When I go out with friends, I try to keep conversations going. I’m not very talkative but I like to join in the conversations and being polite comes naturally. Recently, I went for coffee with two of my friends and the cafe was packed with people but we got a table at the corner, not long two ladies arrived and one of them asked if they could sit at the spare chairs at our table as they were still waiting for their mother and they would move as soon as she arrived because they didn’t want her to miss them. We agreed, after all we were only there for coffee and a chat, not a business meeting, so we didn’t mind them joining us.

We got talking anyway, the lady who asked for the spare chairs introduced herself, her sister and chatted with us no bother, but for nearly ten minutes her sister briefly smiled or nodded her head and said nothing the whole time, even when we made attempt to include her in the conversation. At this time, I’m thinking how rude for her to just sit and ignore everyone at the table, I mean how hard can it be to just say hello or say something to join in the conversation? So my “special needs detective self” went to work. In my head I’m thinking maybe she’s nonverbal, I looked in her ear, there was no hearing aid or hearing device around her neck, so she’s definitely not hard of hearing, her eyes moved in the direction of the door everytime someone walked in, so another box ticked she’s not visually impaired, so what’s wrong, were we such bad company that she didn’t think to make the effort to be polite to us?

Not long after my head was searching for clues, their mum rushed in and apologised for being late, said hello to us and thanked us for letting them wait at our table and right before my eyes, she started to sign to the lady who didn’t talk to us. Oh jeez, how did I miss that? She’s deaf. I had looked for clues in the wrong places. We quickly tried to apologise for not making any effort to include her in our conversations, one of my friends and I attempted to correct our wrong by finger-spelling hello and sorry, this made everyone to laugh. When they left, my friends and I felt really horrible, it turned out we all thought the same thing, how rude of her to have just sat there and say nothing, but we were wrong.

In my mind, she had no hearing aid or device, so no problem, she could hear us, but when I realised she is Deaf, I suddenly realised apart from the alphabets and numbers, communicating with this lady would still be a challenge. On the other hand, making an attempt to include her was nice but ineffective as she couldn’t hear anything we were saying. I kept wondering, why did her sister not tell us that her sister is deaf? On reflection, she has probably reached the point in her life where she doesn’t need to excuse her sister’s inability to communicate like us.

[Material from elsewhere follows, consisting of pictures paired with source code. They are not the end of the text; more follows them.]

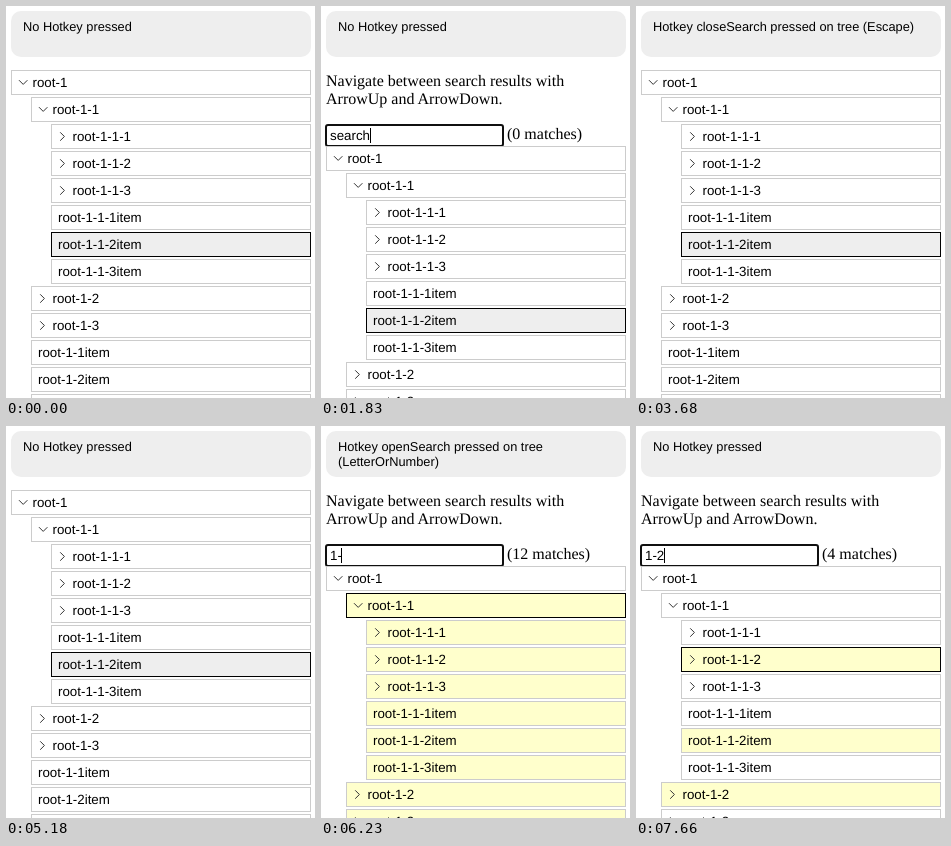
Animation, 309 px wide and 392 px high, one loop 8000 ms. Source, as an HTML page:

```html
<!DOCTYPE html>
<html lang="en">
<head>
<meta charset="utf-8">
<title>Tree search</title>
<style>
  html, body { margin: 0; width: 100%; height: 100%; overflow: hidden; background: #fff; }
  #stage {
    position: relative; width: 309px; height: 392px; overflow: hidden; color: #000;
    font: 13.333px/15px "Liberation Sans", Arial, sans-serif;
    text-rendering: geometricPrecision; white-space: pre;
  }
  #stage div { position: absolute; box-sizing: border-box; }
  #status {
    left: 5px; top: 5px; width: 300px; height: 46px; padding: 8px 12px;
    border-radius: 10px; background: #eee; font-size: 12.8px;
  }
  #search { left: 0; top: 0; }
  #hint, #count { font: 16px/18px "Liberation Serif", "Times New Roman", serif; }
  #hint { left: 5px; top: 67px; }
  #count { left: 186px; top: 120px; }
  #field {
    left: 4px; top: 118px; width: 179px; height: 23px; padding: 2px 3px;
    border: 2px solid #101010; border-radius: 3px; background: #fff;
  }
  #caret {
    display: inline-block; width: 1px; height: 15px; margin-left: -.48px;
    vertical-align: top; background: #000;
  }
  #tree { left: 0; width: 305px; }
  #tree .row { right: 0; height: 25px; padding: 4px 6px; border: 1px solid #ccc; background: #fff; }
  #tree .folder { padding-left: 20.5px; }
  #tree .focus { border-color: #000; background: #eee; }
  #tree .match { background: #ffc; }
  svg { position: absolute; left: -1px; top: -1px; width: 25px; height: 25px; fill: none; stroke: #333; }
</style>
</head>
<body>
<div id="stage">
  <div id="status"></div>
  <div id="search">
    <div id="hint">Navigate between search results with
ArrowUp and ArrowDown.</div>
    <div id="field"><span id="query"></span><span id="caret"></span></div>
    <div id="count"></div>
  </div>
  <div id="tree"></div>
</div>
<script>
const DURATION = 8000;
const ROW_PITCH = 27;
const IDLE = "No Hotkey pressed";
const OPENED = "Hotkey openSearch pressed on tree\n(LetterOrNumber)";
const CLOSED = "Hotkey closeSearch pressed on tree (Escape)";
const SELECTED = "root-1-1-2item";
const CHEVRON = { open: "M8 10.2L12.2 14.4L16.4 10.2", closed: "M9.2 8.3L13.4 12.5L9.2 16.7" };

// Each step changes part of the state; a null query means the search is closed.
const timeline = [
  [0, { status: IDLE, query: null, caret: true }],
  [370, { status: OPENED, query: "s" }],
  [550, { query: "se" }],
  [670, { query: "sea" }],
  [790, { query: "sear" }],
  [970, { query: "searc" }],
  [1400, { query: "search" }],
  [1830, { status: IDLE }],
  [1890, { caret: false }],
  [2450, { caret: true }],
  [2570, { query: "" }],
  [2940, { caret: false }],
  [3500, { caret: true }],
  [3680, { status: CLOSED, query: null }],
  [5180, { status: IDLE }],
  [5920, { status: OPENED, query: "1" }],
  [6230, { query: "1-" }],
  [6600, { query: "1-2" }],
  [7160, { caret: false }],
  [7350, { status: IDLE }],
  [7660, { caret: true }],
];

const el = id => document.getElementById(id);
const children = (parent, suffix = "") => [1, 2, 3].map(n => `${parent}-${n}${suffix}`);
const openFolders = ["root-1", "root-1-1"];

function expand(label) {
  if (!openFolders.includes(label)) return [label];
  return [label, ...children(label).flatMap(expand), ...children(label, "item")];
}

const rows = [...children("root").flatMap(expand), ...children("root", "item")].map((label, i) => {
  const node = document.createElement("div");
  const isFolder = !label.endsWith("item");
  const depth = label.split("-").length - 2;
  node.style.left = 5 + depth * 20 + "px";
  node.style.top = i * ROW_PITCH + "px";
  const shape = CHEVRON[openFolders.includes(label) ? "open" : "closed"];
  node.innerHTML = (isFolder ? `<svg><path d="${shape}"/></svg>` : "") + label;
  el("tree").append(node);
  return { label, node, isFolder };
});

function render({ status, query, caret }) {
  const matches = query ? rows.filter(row => row.label.includes(query)) : [];
  const focused = matches.length ? matches[0].label : SELECTED;
  el("status").textContent = status;
  el("search").style.display = query === null ? "none" : "";
  el("query").textContent = query;
  el("caret").style.visibility = caret ? "visible" : "hidden";
  el("count").textContent = `(${matches.length} matches)`;
  el("tree").style.top = query === null ? "64px" : "140px";
  for (const row of rows) {
    const classes = ["row"];
    if (row.isFolder) classes.push("folder");
    if (row.label === focused) classes.push("focus");
    if (matches.includes(row)) classes.push("match");
    row.node.className = classes.join(" ");
  }
}

const start = performance.now();
let shown = -1;

function tick() {
  const time = (performance.now() - start) % DURATION;
  const passed = timeline.filter(([at]) => at <= time);
  if (passed.length !== shown) {
    shown = passed.length;
    render(Object.assign({}, ...passed.map(([, change]) => change)));
  }
  requestAnimationFrame(tick);
}
tick();
</script>
</body>
</html>
```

(The Irish Sign Language Alphabets)

This brings me to the question “Can you sign?”.

I recently attended lectures in Communicating with the Deaf, now I can sign the letters of the alphabet and numbers using the Irish Sign Language (mind you, the Irish Sign Language is completely different from the LÁMH Sign Language, which I use). Apart from the Irish Sign Language Alphabets, there is also The DeafBlind Alphabets, The Block Alphabets and The Two-Finger Spelling Alphabets, so there was a lot to learn. I want to encourage you to learn a little at a time. I am going to try and brush up on my signing and practice using the basic signs like; hello, goodbye, sorry, please and thank you.

In this modern age, when there’s a big push for “inclusion”, it made me think how many people we meet and “exclude” just by the way we stereotype them or the lack of ability to communicate effectively with them.

I would encourage people to learn basic sign language, such as how to say “please” and “hello”. By doing this, we could push towards more inclusion for the Deaf community in our society today. Also, try not to stereotype like my friends and I did. This could backtrack our progress in creating a more inclusive society. For me, this was another lesson learned.